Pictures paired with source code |
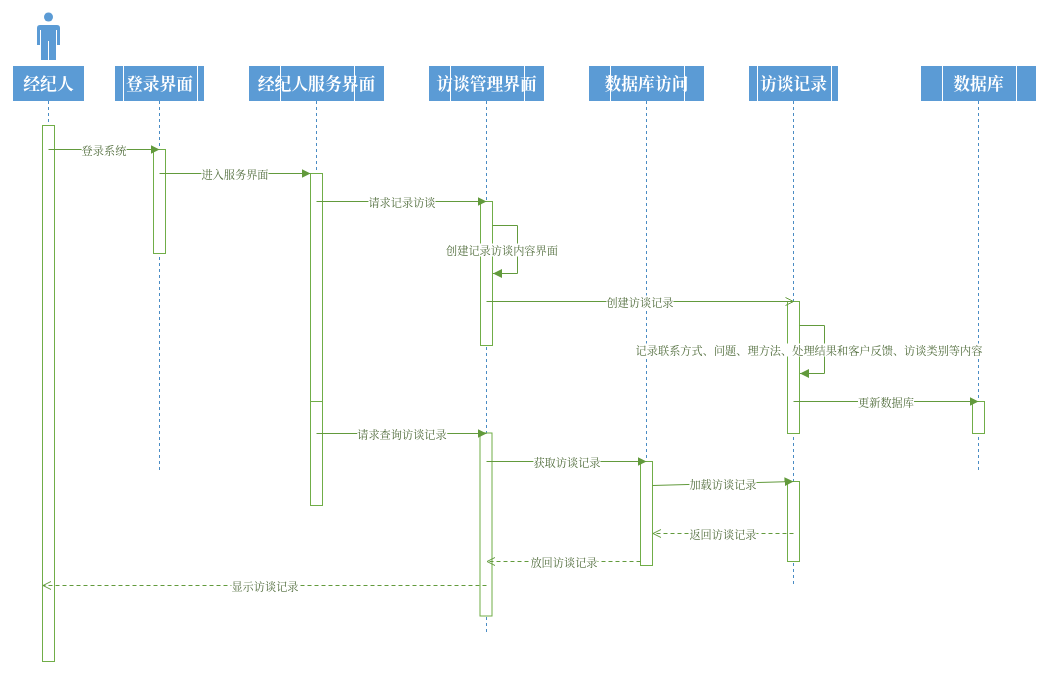
<!DOCTYPE html>
<html lang="zh-CN">
<head>
<meta charset="utf-8">
<title>访谈记录时序图</title>
<style>
:root {
  --paper: #ffffff;
  --head: #5b9bd5;
  --lifeline: #4a8cc4;
  --bar: #70ad47;
  --arrow: #629a3c;
  --label: #4f6b3a;
}
* { box-sizing: border-box; }
html, body { margin: 0; overflow: hidden; background: var(--paper); }
.diagram {
  position: relative; width: 1049px; height: 679px; overflow: hidden;
  background: var(--paper);
  font-family: "Noto Serif CJK SC", "Noto Serif CJK JP", serif;
}
.lines { position: absolute; inset: 0; display: block; }
.lifelines { stroke: var(--lifeline); stroke-dasharray: 3 3; }
.activations { fill: var(--paper); stroke: var(--bar); }
.messages { fill: none; stroke: var(--arrow); }
.solid { marker-end: url(#filled-head); }
.open { marker-end: url(#open-head); }
.reply { stroke-dasharray: 4 3; marker-end: url(#open-head); }
.participant {
  position: absolute; top: 66px; left: var(--x); width: var(--w); height: 35px;
  display: flex; align-items: center; justify-content: center;
  background: var(--head); color: var(--paper);
  font-size: 16.8px; font-weight: 700; line-height: 1; white-space: nowrap;
}
.object::before {
  content: ""; position: absolute; top: 0; bottom: 0; left: calc(50% - 36.5px); width: 73px;
  border: solid var(--paper); border-width: 0 1px;
}
.participant span { position: relative; }
.label {
  position: absolute; left: var(--x); top: var(--y); transform: translate(-50%, -50%);
  height: 13px; line-height: 13px; font-size: 11.2px; font-weight: 500; white-space: nowrap;
  color: var(--label); background: var(--paper);
}
</style>
</head>
<body>
<main class="diagram">
  <svg class="lines" width="1049" height="679" viewBox="0 0 1049 679" aria-hidden="true">
    <defs>
      <marker id="filled-head" markerUnits="userSpaceOnUse" markerWidth="10" markerHeight="10" refX="9" refY="5" orient="auto">
        <path d="M0 0.5 9 5 0 9.5Z" fill="#629a3c"/>
      </marker>
      <marker id="open-head" markerUnits="userSpaceOnUse" markerWidth="10" markerHeight="10" refX="9" refY="5" orient="auto">
        <path d="M1 1 9 5 1 9" fill="none" stroke="#629a3c"/>
      </marker>
    </defs>
    <g class="actor" fill="#5b9bd5">
      <circle cx="48.5" cy="17" r="4.5"/>
      <path d="M40 25H57Q60 25 60 28V45H57V30H56V60H49V41H48V60H41V30H40V45H37V28Q37 25 40 25Z"/>
      <path d="M40.5 31V45M56.5 31V45" stroke="#fff"/>
    </g>
    <g class="lifelines">
      <path d="M48.5 101V663"/>
      <path d="M159.5 101V471"/>
      <path d="M316.5 101V505"/>
      <path d="M486.5 101V633"/>
      <path d="M646.5 101V565"/>
      <path d="M793.5 101V585"/>
      <path d="M978.5 101V471"/>
    </g>
    <g class="activations">
      <rect x="42.5" y="125.5" width="12" height="536"/>
      <rect x="153.5" y="149.5" width="12" height="104"/>
      <rect x="310.5" y="173.5" width="12" height="228"/>
      <rect x="310.5" y="401.5" width="12" height="104"/>
      <rect x="480.5" y="201.5" width="12" height="144"/>
      <rect x="480" y="433" width="12" height="183"/>
      <rect x="640.5" y="461.5" width="12" height="104"/>
      <rect x="787.5" y="301.5" width="12" height="132"/>
      <rect x="787.5" y="481.5" width="12" height="80"/>
      <rect x="972.5" y="401.5" width="12" height="32"/>
    </g>
    <g class="messages">
      <path class="solid" d="M48.5 149.5H159.5"/>
      <path class="solid" d="M159.5 173.5H310.5"/>
      <path class="solid" d="M316.5 201.5H486.5"/>
      <path class="solid" d="M492.5 225.5H517.5V273.5H493"/>
      <path class="open" d="M486.5 301.5H793.5"/>
      <path class="solid" d="M799.5 325.5H824.5V373.5H800"/>
      <path class="solid" d="M793.5 401.5H978.5"/>
      <path class="solid" d="M316.5 433.5H486.5"/>
      <path class="solid" d="M486.5 461.5H646.5"/>
      <path class="solid" d="M652.5 485.5 793.5 481.5"/>
      <path class="reply" d="M793.5 533.5H653"/>
      <path class="reply" d="M640.5 561.5H487"/>
      <path class="reply" d="M486.5 585.5H43"/>
    </g>
  </svg>

  <div class="participant" style="--x:13px;--w:71px"><span>经纪人</span></div>
  <div class="participant object" style="--x:115px;--w:89px"><span>登录界面</span></div>
  <div class="participant object" style="--x:249px;--w:135px"><span>经纪人服务界面</span></div>
  <div class="participant object" style="--x:429px;--w:115px"><span>访谈管理界面</span></div>
  <div class="participant object" style="--x:589px;--w:115px"><span>数据库访问</span></div>
  <div class="participant object" style="--x:749px;--w:89px"><span>访谈记录</span></div>
  <div class="participant object" style="--x:921px;--w:115px"><span>数据库</span></div>

  <span class="label" style="--x:104px;--y:150px">登录系统</span>
  <span class="label" style="--x:235px;--y:174px">进入服务界面</span>
  <span class="label" style="--x:402px;--y:202px">请求记录访谈</span>
  <span class="label" style="--x:502px;--y:250px">创建记录访谈内容界面</span>
  <span class="label" style="--x:640px;--y:302px">创建访谈记录</span>
  <span class="label" style="--x:809px;--y:350px">记录联系方式、问题、理方法、处理结果和客户反馈、访谈类别等内容</span>
  <span class="label" style="--x:886px;--y:402px">更新数据库</span>
  <span class="label" style="--x:402px;--y:434px">请求查询访谈记录</span>
  <span class="label" style="--x:567px;--y:462px">获取访谈记录</span>
  <span class="label" style="--x:723px;--y:484px">加载访谈记录</span>
  <span class="label" style="--x:723px;--y:534px">返回访谈记录</span>
  <span class="label" style="--x:564px;--y:562px">放回访谈记录</span>
  <span class="label" style="--x:265px;--y:586px">显示访谈记录</span>
</main>
</body>
</html>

PROMPT | Starting with the line above that holds "display: flex; align-items: center;" and stopping with the line that holds "36.5px); width: 73px;", reproduce each line exactly, omitting all other lines.

WRITTEN REPLY |
  display: flex; align-items: center; justify-content: center;
  background: var(--head); color: var(--paper);
  font-size: 16.8px; font-weight: 700; line-height: 1; white-space: nowrap;
}
.object::before {
  content: ""; position: absolute; top: 0; bottom: 0; left: calc(50% - 36.5px); width: 73px;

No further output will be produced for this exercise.